What would be your response?
If you had the chance, would you choose change?
Everyone tells us history happened for a reason, but what if it didn’t have to.
You could fix that one action you regret despite how time itself may rearrange,
So given the chance, what would you do?
A Life Determining Life
by Dula Deb
The flower has been around longer than our ancestors have. It was different from the rest; for its seven petals would determine our existence. Each of its red, delicate petals would die every million years on new year's day. Once the seventh petal dies, the human race would die off with it. Some people feared their deaths, while others accepted it.

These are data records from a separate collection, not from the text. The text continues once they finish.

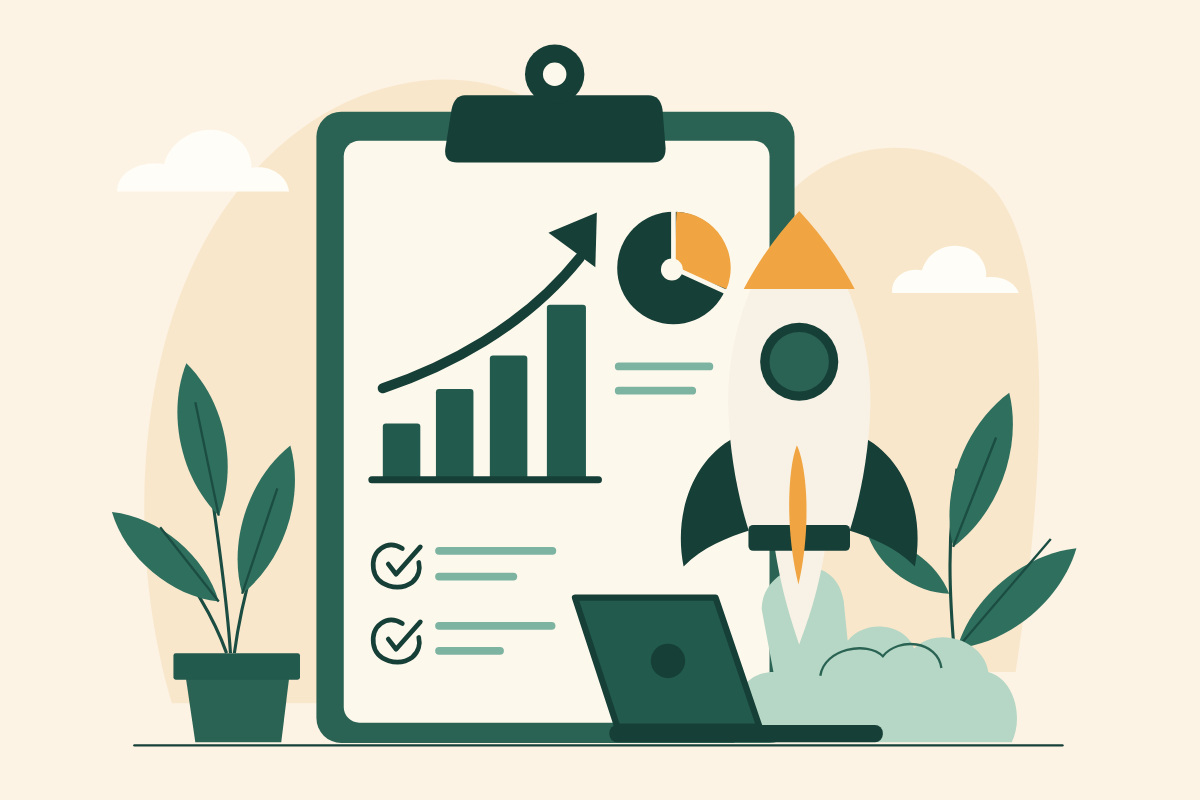
<!DOCTYPE html>
<html lang="en">
<head>
<meta charset="utf-8">
<title>Growth Plan Launch</title>
<link rel="stylesheet" href="https://fonts.googleapis.com/css2?family=Inter:wght@400;600&display=swap">
<style>
  :root {
    --cream: #fcf3e4;
    --peach-soft: #f9e7cc;
    --cloud: #fffdf7;
    --paper: #fdf8ec;
    --board: #2a6353;
    --board-dark: #163f37;
    --ink: #225a4e;
    --leaf: #2f6f5e;
    --leaf-vein: #1c4d42;
    --teal-line: #7db3a1;
    --orange: #f0a542;
    --rocket-body: #f8f2e6;
    --smoke: #b6d7c5;
  }
  html, body {
    margin: 0;
    width: 1200px;
    height: 800px;
    overflow: hidden;
    background: var(--cream);
    font-family: "Inter", sans-serif;
  }
  .artboard { display: block; width: 1200px; height: 800px; }
</style>
</head>
<body>
<svg class="artboard" viewBox="0 0 1536 1024" role="img" aria-label="Clipboard with growth chart and checklist beside a launching rocket, laptop and plants">
  <defs>
    <g id="check-item">
      <path d="M515 702 C495 690 475 705 478 728 C481 750 510 758 528 745 C536 738 538 728 536 720" fill="none" stroke="var(--board-dark)" stroke-width="6" stroke-linecap="round"/>
      <path d="M497 722 L507 735 L538 700" fill="none" stroke="var(--board-dark)" stroke-width="6" stroke-linecap="round" stroke-linejoin="round"/>
    </g>
    <path id="leaf-shape" d="M0 0 C-40 -60 -40 -150 0 -210 C40 -150 40 -60 0 0 Z"/>
  </defs>

  <rect class="background" width="1536" height="1024" fill="var(--cream)"/>
  <path class="backdrop-blob-left" d="M220 900 C160 700 170 420 300 250 C420 90 600 70 700 140 L700 900 Z" fill="var(--peach-soft)"/>
  <path class="backdrop-blob-right" d="M1000 860 L1000 260 C1060 180 1190 160 1270 240 C1350 330 1340 600 1300 860 Z" fill="var(--peach-soft)"/>

  <g class="clouds" fill="var(--cloud)">
    <path d="M150 245 C150 220 180 205 210 210 C220 175 260 158 290 170 C315 180 322 200 322 215 C345 210 368 225 370 245 Z"/>
    <path d="M1142 375 C1140 355 1160 342 1180 346 C1188 320 1215 308 1240 318 C1258 326 1264 345 1262 355 C1282 352 1300 362 1304 375 Z"/>
  </g>

  <g class="clipboard">
    <rect x="405" y="143" width="612" height="808" rx="32" fill="var(--board)"/>
    <rect x="440" y="180" width="545" height="745" rx="20" fill="var(--paper)"/>
    <path d="M595 122 H830 Q845 122 848 140 L852 190 Q852 208 835 208 H585 Q568 208 570 190 L578 140 Q582 122 595 122 Z" fill="var(--board-dark)"/>
    <circle cx="710" cy="95" r="38" fill="var(--board-dark)"/>
    <circle cx="710" cy="95" r="15" fill="var(--paper)"/>
  </g>

  <g class="bar-chart" fill="var(--ink)">
    <rect x="490" y="542" width="48" height="72" rx="4"/>
    <rect x="558" y="498" width="48" height="116" rx="4"/>
    <rect x="627" y="455" width="48" height="159" rx="4"/>
    <rect x="700" y="390" width="50" height="224" rx="4"/>
    <line x1="476" y1="614" x2="766" y2="614" stroke="var(--board-dark)" stroke-width="9" stroke-linecap="round"/>
  </g>
  <g class="trend-arrow" fill="var(--board-dark)">
    <path d="M490 497 C570 470 670 420 742 330" fill="none" stroke="var(--board-dark)" stroke-width="13" stroke-linecap="round"/>
    <path d="M702 298 L764 272 L762 342 Z"/>
  </g>

  <g class="pie-chart">
    <circle cx="862" cy="343" r="72" fill="var(--board-dark)"/>
    <path d="M862 343 L866 271 A72 72 0 0 1 930 370 Z" fill="var(--orange)"/>
    <path d="M862 343 L862 268 M862 343 L932 375" stroke="var(--paper)" stroke-width="6"/>
    <circle cx="860" cy="345" r="14" fill="var(--paper)"/>
  </g>

  <g class="text-lines" stroke="var(--teal-line)" stroke-width="10" stroke-linecap="round">
    <line x1="792" y1="469" x2="908" y2="469"/>
    <line x1="792" y1="500" x2="886" y2="500"/>
    <line x1="562" y1="705" x2="707" y2="705"/>
    <line x1="562" y1="738" x2="657" y2="738"/>
    <line x1="562" y1="801" x2="706" y2="801"/>
    <line x1="562" y1="833" x2="640" y2="833"/>
  </g>
  <g class="checklist">
    <use href="#check-item"/>
    <use href="#check-item" y="96"/>
  </g>

  <g class="right-plant">
    <path d="M1222 840 C1215 760 1212 690 1225 600" fill="none" stroke="var(--leaf-vein)" stroke-width="4"/>
    <use href="#leaf-shape" fill="var(--leaf)" transform="translate(1220 700) rotate(20)"/>
    <use href="#leaf-shape" fill="var(--leaf)" transform="translate(1225 830) rotate(50) scale(0.95)"/>
    <use href="#leaf-shape" fill="var(--leaf)" transform="translate(1215 760) rotate(-55) scale(0.6)"/>
    <path d="M1220 700 L1275 560 M1225 830 L1345 690" stroke="var(--leaf-vein)" stroke-width="3" fill="none"/>
  </g>

  <g class="launch-smoke" fill="var(--smoke)">
    <path d="M940 950 C930 900 950 860 990 860 L975 780 C975 720 1070 700 1080 770 L1085 820 C1110 790 1160 800 1170 830 C1200 800 1260 820 1265 860 C1300 870 1310 920 1295 950 Z"/>
    <path d="M1050 865 C1055 830 1110 820 1130 840 C1150 815 1200 820 1205 855" fill="none" stroke="var(--board)" stroke-width="3"/>
  </g>

  <g class="rocket">
    <path d="M990 690 C1000 760 1015 800 1023 825 C1032 800 1048 760 1058 690 Z" fill="var(--rocket-body)"/>
    <path d="M940 560 C885 590 862 660 875 725 C900 700 930 688 962 678 Z" fill="var(--board-dark)"/>
    <path d="M1106 560 C1161 590 1184 660 1171 725 C1146 700 1116 688 1084 678 Z" fill="var(--board-dark)"/>
    <path d="M1023 270 C970 330 930 420 932 520 C934 590 948 650 962 690 H1084 C1098 650 1112 590 1114 520 C1116 420 1076 330 1023 270 Z" fill="var(--rocket-body)"/>
    <path d="M1023 270 C995 300 970 335 952 370 H1094 C1076 335 1051 300 1023 270 Z" fill="var(--orange)"/>
    <circle cx="1023" cy="463" r="50" fill="var(--board-dark)"/>
    <circle cx="1023" cy="463" r="38" fill="var(--board)"/>
    <rect x="958" y="672" width="130" height="33" rx="6" fill="var(--board-dark)"/>
    <path d="M1020 570 C1008 600 1005 680 1022 748 C1038 680 1034 600 1020 570 Z" fill="var(--orange)"/>
  </g>

  <g class="laptop">
    <path d="M736 765 H916 L972 930 H790 Z" fill="var(--ink)" stroke="var(--board-dark)" stroke-width="8" stroke-linejoin="round"/>
    <circle cx="855" cy="846" r="22" fill="var(--board-dark)"/>
    <rect x="780" y="928" width="350" height="22" rx="10" fill="var(--board-dark)"/>
  </g>

  <g class="left-plant">
    <path d="M295 836 C290 760 275 660 258 540 M300 836 C310 760 335 680 360 620 M290 836 C270 780 240 740 205 690" fill="none" stroke="var(--leaf-vein)" stroke-width="4"/>
    <use href="#leaf-shape" fill="var(--leaf)" transform="translate(280 660) rotate(-12) scale(0.95)"/>
    <use href="#leaf-shape" fill="var(--leaf)" transform="translate(310 760) rotate(18) scale(0.95)"/>
    <use href="#leaf-shape" fill="var(--leaf)" transform="translate(280 770) rotate(-50) scale(0.85)"/>
    <path d="M280 660 L250 515 M310 760 L355 625 M280 770 L205 675" stroke="var(--leaf-vein)" stroke-width="3" fill="none"/>
    <path d="M238 868 H370 L360 950 H250 Z" fill="var(--board)"/>
    <rect x="222" y="836" width="162" height="34" rx="3" fill="var(--ink)"/>
  </g>

  <line class="ground" x1="172" y1="954" x2="1360" y2="954" stroke="var(--board-dark)" stroke-width="3" stroke-linecap="round"/>
</svg>
</body>
</html>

Some people believed that God planted the flower to tell us to live our life to the fullest and show love, kindness and hope. However, most people believed the flower represented death, misery and pain. Meaning we would be dead and forgotten; believing the flower would be reborn to kill off the next species. The researchers said the last petal would die next year, which caused a massive outburst worldwide. Since the outburst, the death rate skyrocketed, along with poverty rate, and crime rate. People needed to realize that none of this is going to help; hell, we would die sooner if we kept this up.
Photo by Chloe Wilson
by Zach Doyle
You’re the rainbow through my stormy life
A streetlight in the stormy night.
Your love is the eye of the storm
Your laughter is there to keep me warm
You will never understand dear,
My words are sincere
You do so much for my lonely life
Getting me through my poor life’s strife
At the end of the road,
Together we’ll drive home
At the end of the typhoon
I promise I’ll see you soon